Go through the listing below and say how many lines include "bush". Give the number by itself.

(INFORMATION SHOWN begins)

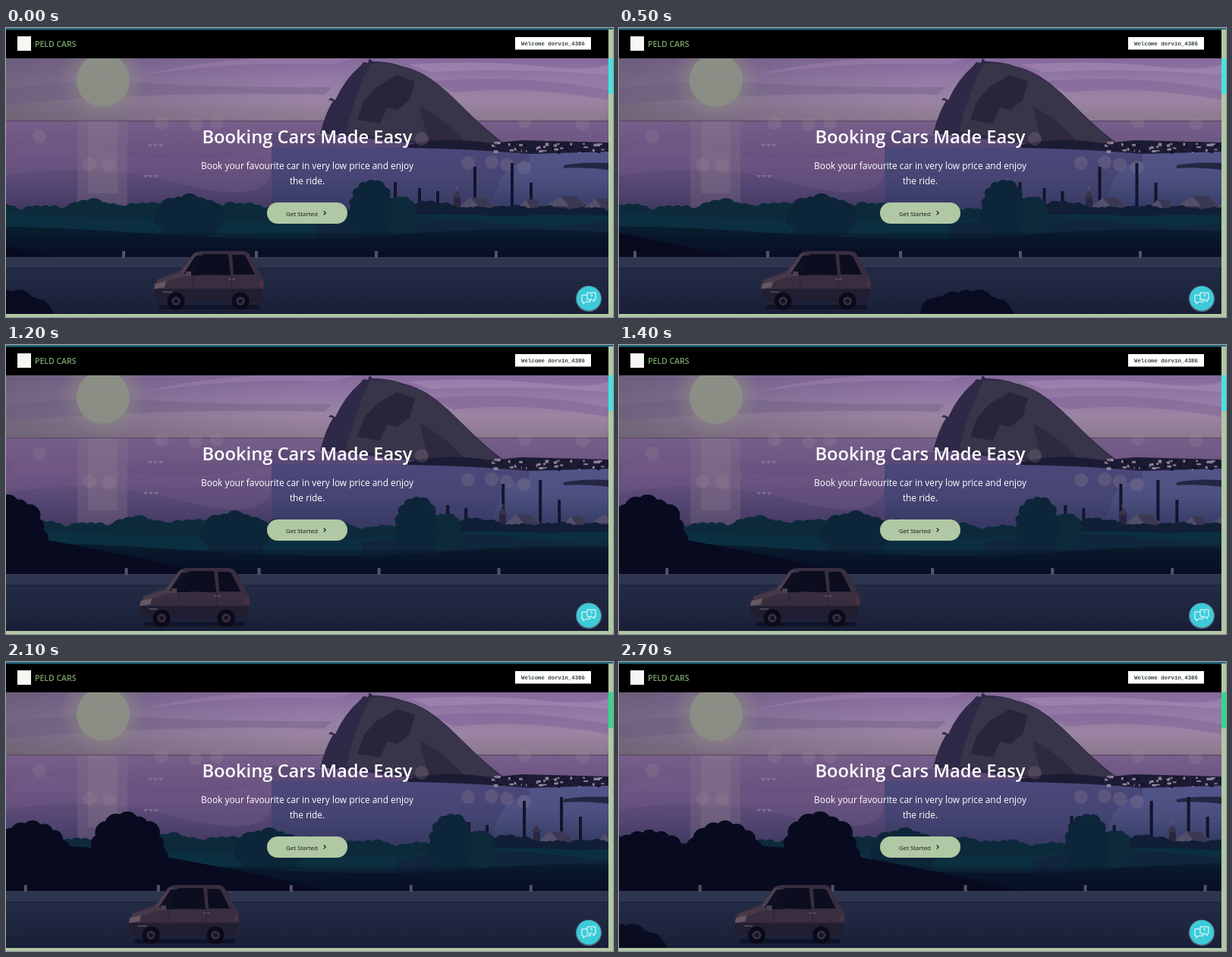
An HTML page with a canvas that plays this animation: 800 by 381 pixels, repeating every 2800 ms.

```html
<!DOCTYPE html>
<html lang="en">
<head>
<meta charset="utf-8">
<title>Booking Cars</title>
<style>
  html, body { margin: 0; width: 100%; height: 100%; overflow: hidden; background: #000; }
  canvas, svg { position: absolute; left: 0; top: 0; width: 800px; height: 381px; display: block; }
  .ui { font-family: "Open Sans", "Noto Sans", sans-serif; }
  .mono { font-family: "Liberation Mono", monospace; font-weight: 700; }
</style>
</head>
<body>
<canvas id="scene" width="800" height="381"></canvas>
<svg class="ui" viewBox="0 0 800 381">
  <rect width="800" height="40"/>
  <rect width="800" height="2.5" fill="#23687a"/>
  <rect x="15" y="11" width="18" height="19" fill="#f4f7f2"/>
  <text x="38" y="24.5" font-size="10.5" font-weight="600" fill="#7ba56d">PELD CARS</text>
  <rect x="671" y="12" width="100" height="16.5" fill="#fff"/>
  <text class="mono" x="679" y="23" font-size="7.37" fill="#34453a">Welcome dorvin_4386</text>

  <g fill="#fff" text-anchor="middle">
    <text x="397" y="152" font-size="23.7" font-weight="600">Booking Cars Made Easy</text>
    <text x="397" y="186" font-size="11.9">Book your favourite car in very low price and enjoy</text>
    <text x="397" y="206" font-size="11.9">the ride.</text>
  </g>
  <rect x="344" y="230" width="106" height="28" rx="14" fill="#b0c8a3"/>
  <text x="369" y="247.5" font-size="7.9" fill="#10180f">Get Started</text>
  <path d="M418.7 241.3l2.5 2.5-2.5 2.5" fill="none" stroke="#10180f" stroke-width="1.2"/>

  <rect y="377" width="800" height="4" fill="#b0c8a3"/>
  <rect x="794" y="2" width="6" height="379" fill="#b0c8a3"/>
  <rect id="thumb" x="794" y="40" width="6" height="47"/>
  <circle cx="768" cy="357" r="17.2" fill="#b9edf0" opacity=".35"/>
  <circle cx="768" cy="356.5" r="16" fill="#3dcbd9"/>
  <g fill="#3dcbd9" stroke="#fff" stroke-linejoin="round">
    <path d="M759 352h11v9h-6l-3 3v-3h-2z"/>
    <path d="M766 349h11v9h-2v3l-3-3h-6z"/>
    <path d="M770 352q1.500-1.500 2.500 0q0 1-1 2m0 1.200v.5" fill="none"/>
  </g>
</svg>
<script>
const ctx = document.getElementById('scene').getContext('2d');
const thumb = document.getElementById('thumb');
const LOOP = 2800, STEP = 100;

// Horizontal speed of each layer, in pixels per millisecond.
const SPEED = { chimneys: 0.031, hills: 0.05, trees: 0.175, posts: 0.398, foreground: 0.915, car: -0.0157 };

function random(seed) {
  return () => {
    seed = (seed * 16807) % 2147483647;
    return seed / 2147483647;
  };
}

function rect(x, y, w, h, fill) {
  ctx.fillStyle = fill;
  ctx.fillRect(x, y, w, h);
}

function shape(path, fill) {
  ctx.fillStyle = fill;
  ctx.fill(new Path2D(path));
}

function disc(x, y, r, fill) {
  ctx.fillStyle = fill;
  ctx.beginPath();
  ctx.arc(x, y, r, 0, 7);
  ctx.fill();
}

function blend(g, colors) {
  colors.forEach((c, i) => g.addColorStop(i / (colors.length - 1), c));
  return g;
}

const down = (y0, y1, ...colors) => blend(ctx.createLinearGradient(0, y0, 0, y1), colors);
const across = (x0, x1, ...colors) => blend(ctx.createLinearGradient(x0, 0, x1, 0), colors);

function shifted(dx, draw) {
  ctx.save();
  ctx.translate(dx, 0);
  draw();
  ctx.restore();
}

// A dome of foliage with a bumpy edge.
function bush(x, top, w, bottom, fill) {
  const rnd = random(Math.round(Math.abs(w * 97 + top * 13)) + 1);
  const r = w * 0.13, rx = w / 2 - r, ry = (bottom - top) * 0.62;
  const cy = top + ry;
  ctx.fillStyle = fill;
  ctx.beginPath();
  ctx.ellipse(x, cy, rx + r * 0.5, ry - r * 0.5, 0, 0, 7);
  ctx.rect(x - rx, cy, rx * 2, bottom - cy);
  for (let i = 0; i <= 8; i++) {
    const a = Math.PI * (1 + i / 8), size = r * (0.8 + rnd() * 0.35);
    const bx = x + Math.cos(a) * rx, by = cy + Math.sin(a) * (ry - r);
    ctx.moveTo(bx + size, by);
    ctx.arc(bx, by, size, 0, 7);
  }
  ctx.fill();
}

function hedge(from, to, gap, top, bottom, fill) {
  const rnd = random(from + 4000);
  for (let x = from; x < to; x += gap)
    bush(x, top + rnd() * 12, gap * (1.1 + rnd() * 0.4), bottom, fill);
}

function sky() {
  rect(0, 40, 794, 83, down(40, 122, '#84699a', '#9379a6', '#9b84a3', '#8c788e'));
  rect(0, 40, 400, 83, across(0, 400, 'rgba(86,82,96,.55)', 'rgba(104,88,122,0)'));
  shape('M0 80Q90 67 190 73T430 78L420 88Q210 82 0 101Z', 'rgba(102,88,124,.35)');
  shape('M180 62Q300 43 430 48L460 40H330Q250 45 180 62Z', 'rgba(166,134,180,.4)');
  shape('M530 48Q630 42 700 50T794 48V62Q680 52 560 58Z', 'rgba(172,142,186,.5)');
  shape('M560 70Q680 60 794 82V95Q690 75 590 85Z', 'rgba(114,84,142,.35)');
  const glow = ctx.createRadialGradient(128, 66, 30, 128, 66, 58);
  rect(60, 40, 140, 83, blend(glow, ['rgba(143,142,132,.5)', 'rgba(143,142,132,0)']));
  disc(128, 69, 35, down(40, 104, '#8b8f86', '#8b8c84'));
}

function sea() {
  rect(0, 122, 794, 150, down(122, 260, '#775f8a', '#68527f', '#514470', '#343155'));
  rect(0, 122, 794, 1.3, '#5b4967');
  shape('M0 195Q120 175 230 205T350 190V160Q220 185 120 160T0 172Z', 'rgba(128,98,145,.25)');
  rect(94, 123, 66, 115, 'rgba(139,119,137,.28)');
  rect(108, 123, 39, 95, 'rgba(148,131,141,.23)');
  rect(350, 157, 444, 90, down(157, 240, '#54558a', '#4c507f', '#343b65'));
  shape('M350 137L540 150Q620 165 690 162V176Q650 177 640 238H350Z', 'rgba(60,54,98,.4)');
  for (const x of [181, 188, 195]) {
    shape(`M${x + 6} 153h6l-3 4z`, 'rgba(153,132,163,.6)');
    shape(`M${x} 194h6l-3 4z`, 'rgba(153,132,163,.6)');
  }
}

function rock() {
  shape('M414 139Q421 112 431 96L425 95L428 92L434 95Q446 68 467 50L471 45L477 46L479 40L483 44Q506 44 524 51C553 57 576 78 602 104Q634 136 658 153L570 156Z', '#2e2946');
  shape('M448 137Q461 85 480 47Q506 45 524 52C553 58 576 79 602 105Q632 135 652 151L548 151Z', '#383449');
  shape('M488 78L515 62L539 70L532 95L516 108L502 105L493 126L463 121L472 96Z', '#29243b');
  shape('M545 103Q580 121 605 151H557Z', 'rgba(37,31,55,.5)');
  shape('M530 154Q580 142 638 152L680 148L794 151V163L690 166Q610 159 530 158Z', '#1c1b34');
  shape('M735 181Q760 176 794 178V187Q760 183 735 185Z', '#242643');
  const rnd = random(71);
  for (let i = 0; i < 60; i++) {
    const x = 640 + rnd() * 148, y = 149 + rnd() * 13;
    rect(x, y, 2 + rnd() * 4, 1.5 + rnd() * 3, rnd() > 0.5 ? '#938099' : '#151529');
  }
}

function bokeh() {
  const lights = [[44, 143], [205, 125], [250, 127], [278, 125], [110, 180], [136, 181],
    [548, 146], [609, 178], [640, 177], [660, 180], [684, 124], [683, 184], [760, 126]];
  for (const [x, y] of lights) disc(x, y, 9, 'rgba(157,138,150,.24)');
}

function chimneys() {
  const stacks = [[513, 203], [545, 211], [569, 215], [618, 183], [667, 178], [692, 204]];
  for (const [x, top] of stacks) rect(x - 2, top, 4, 250 - top, '#11142d');
}

function house(x, y, w) {
  rect(x, y + 11, w, 22, '#383654');
  shape(`M${x - 4} ${y + 13}L${x + w * 0.3} ${y}H${x + w * 0.75}L${x + w + 4} ${y + 13}Z`, '#534e69');
  shape(`M${x + w * 0.3} ${y}L${x + w * 0.6} ${y + 15}H${x + w + 4}L${x + w * 0.75} ${y}Z`, '#3b3854');
  rect(x + w * 0.2, y + 17, 4, 5, '#6a6079');
  rect(x + w * 0.65, y + 18, 5, 4, '#15172e');
}

function hills() {
  for (const [x, w] of [[600, 42], [676, 30], [715, 50], [766, 35]]) house(x, 232 - w * 0.2, w);
  rect(590, 222, 9, 25, '#292640');
  shape('M588 224l6.500-10 6.500 10z', '#39334c');
  rect(593.5, 209, 1, 6, '#5f5168');
  rect(591.5, 211, 5, 1, '#5f5168');
  hedge(560, 850, 52, 228, 258, '#101f35');
  hedge(-140, 470, 64, 225, 268, '#0d2a3b');
  shape('M-180 247Q-80 238 30 246T230 252Q360 260 460 251T650 248Q750 244 820 249V302H-180Z', '#0b2f40');
  shape('M410 260Q520 241 625 255T820 250V302H410Z', '#10263c');
  bush(242, 219, 98, 272, '#0c2538');
  bush(520, 221, 44, 266, '#0d2a3b');
  bush(481, 199, 64, 272, '#0c2538');
  shape('M-180 268Q-30 255 160 269T480 276Q650 258 820 271V303H-180Z', '#091c2e');
}

function nearTrees() {
  const dark = '#080b20';
  for (const [x, top, w] of [[-165, 214, 105], [-65, 218, 110], [35, 208, 108], [160, 198, 106]])
    bush(x, top, w, 292, dark);
  shape('M-230 247Q60 230 200 255T430 303H-230Z', dark);
}

function road(t) {
  rect(0, 302, 794, 75, down(302, 377, '#252d46', '#202841', '#191e36'));
  rect(0, 302, 794, 15, '#2e354f');
  rect(0, 302, 794, 1, '#3a3e57');
  rect(0, 316, 794, 1.5, '#1d2540');
  const gap = 158, wideGap = 175;
  const first = 330 + (gap + t * SPEED.posts) % gap;
  const post = x => rect(x - 2, 294, 4, 9, '#565068');
  for (let x = first; x < 800; x += gap) post(x);
  post(first - wideGap);
  post(first - wideGap * 2);
}

function wheel(x) {
  disc(x, 360, 11.5, '#0b0a19');
  disc(x, 360, 5.8, '#383041');
  disc(x, 360, 3, '#171528');
}

function car() {
  rect(202, 365, 132, 6, 'rgba(9,10,27,.55)');
  shape('M195 338L202 330L232 318L246 298Q250 294 260 294H313Q319 294 322 300L336 325Q341 329 340 347L337 359H202L194 353Z', '#382e40');
  shape('M195 344H340L337 361H202L194 353Z', '#221e32');
  shape('M229 322L247 299Q249 297 253 297L241 326Z', '#4c4050');
  shape('M234 324L250 300H264L259 326H232Z', '#0f0f22');
  shape('M248 325L257 301Q259 298 264 298H293L296 326Z', '#0c0d1f');
  shape('M298 299H311Q315 299 317 303L328 325H300Z', '#0c0d1f');
  shape('M199 332L231 322L241 326L225 330L200 339Z', '#463a4a');
  shape('M197 337L211 334L209 342L195 344Z', '#655863');
  rect(207, 347, 12, 2, '#4e4452');
  rect(293, 330, 9, 2, '#584b56');
  rect(237, 321, 7, 6, '#4d4150');
  rect(334, 333, 5, 8, '#4f3040');
  ctx.strokeStyle = '#282235';
  ctx.lineWidth = 1;
  ctx.stroke(new Path2D('M247 326L246 354M297 325L297 353M213 344L337 344'));
  wheel(224);
  wheel(309);
}

function draw(t) {
  ctx.clearRect(0, 0, 800, 381);
  sky();
  sea();
  rock();
  bokeh();
  shifted(t * SPEED.chimneys, chimneys);
  shifted(t * SPEED.hills, hills);
  rect(0, 270, 794, 34, down(268, 303, 'rgba(7,13,32,.2)', '#080e24'));
  shifted((t - 2100) * SPEED.trees, nearTrees);
  road(t);
  shifted(t * SPEED.car, car);
  bush(t * SPEED.foreground % 2470, 346, 125, 400, '#0a0d22');
  thumb.setAttribute('fill', t < 1900 ? '#42e5e0' : '#35d68c');
}

function tick(now) {
  draw(Math.floor((now % LOOP) / STEP) * STEP);
  requestAnimationFrame(tick);
}
draw(0);
requestAnimationFrame(tick);
</script>
</body>
</html>
```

(INFORMATION SHOWN ends)

▶ **ANSWER TO THIS EXERCISE**
7